Task goal: The answer must be every line from the entries below that includes "caption".

Study material:
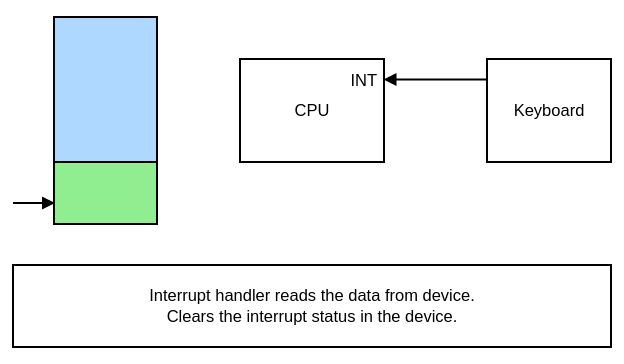
<!DOCTYPE html>
<html lang="en">
<head>
<meta charset="utf-8">
<title>Interrupt handling: device read</title>
<style>
:root {
  --ink: #000;
  --paper: #fff;
  --program: #aed8ff;
  --handler: #90ee90;
}
* { box-sizing: border-box; }
html, body { margin: 0; }
body { background: var(--paper); overflow: hidden; }
.diagram {
  position: relative;
  width: 624px;
  height: 364px;
  overflow: hidden;
  color: var(--ink);
  font: 16.5px/21px "Liberation Sans", Arial, sans-serif;
}
.node {
  position: absolute;
  display: flex;
  align-items: center;
  justify-content: center;
  border: 2px solid var(--ink);
  text-align: center;
  white-space: nowrap;
}
.program { left: 53px; top: 16px; width: 105px; height: 147px; background: var(--program); }
.handler { left: 53px; top: 161px; width: 105px; height: 64px; background: var(--handler); }
.cpu { left: 239px; top: 58px; width: 146px; height: 105px; }
.keyboard { left: 486px; top: 58px; width: 126px; height: 105px; }
.caption { left: 12px; top: 264px; width: 600px; height: 84px; }
.caption p { margin: 0; }
.pin { position: absolute; right: 6px; top: 10px; }
.connectors { position: absolute; left: 0; top: 0; }
.connectors line { stroke: var(--ink); stroke-width: 2; }
.connectors polygon { fill: var(--ink); }
</style>
</head>
<body>
<main class="diagram">
  <div class="node program"></div>
  <div class="node handler"></div>
  <div class="node cpu"><span class="pin">INT</span>CPU</div>
  <div class="node keyboard">Keyboard</div>
  <div class="node caption">
    <p>Interrupt handler reads the data from device.<br>Clears the interrupt status in the device.</p>
  </div>
  <svg class="connectors" width="624" height="364" viewBox="0 0 624 364" aria-hidden="true">
    <g class="instruction-pointer">
      <line x1="13" y1="203" x2="44" y2="203"/>
      <polygon points="55,203 42,196.5 42,209.5"/>
    </g>
    <g class="interrupt-line">
      <line x1="487" y1="79.4" x2="395" y2="79.4"/>
      <polygon points="383.5,79.4 396.5,72.9 396.5,85.9"/>
    </g>
  </svg>
</main>
</body>
</html>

Answer section:
.caption { left: 12px; top: 264px; width: 600px; height: 84px; }
.caption p { margin: 0; }
  <div class="node caption">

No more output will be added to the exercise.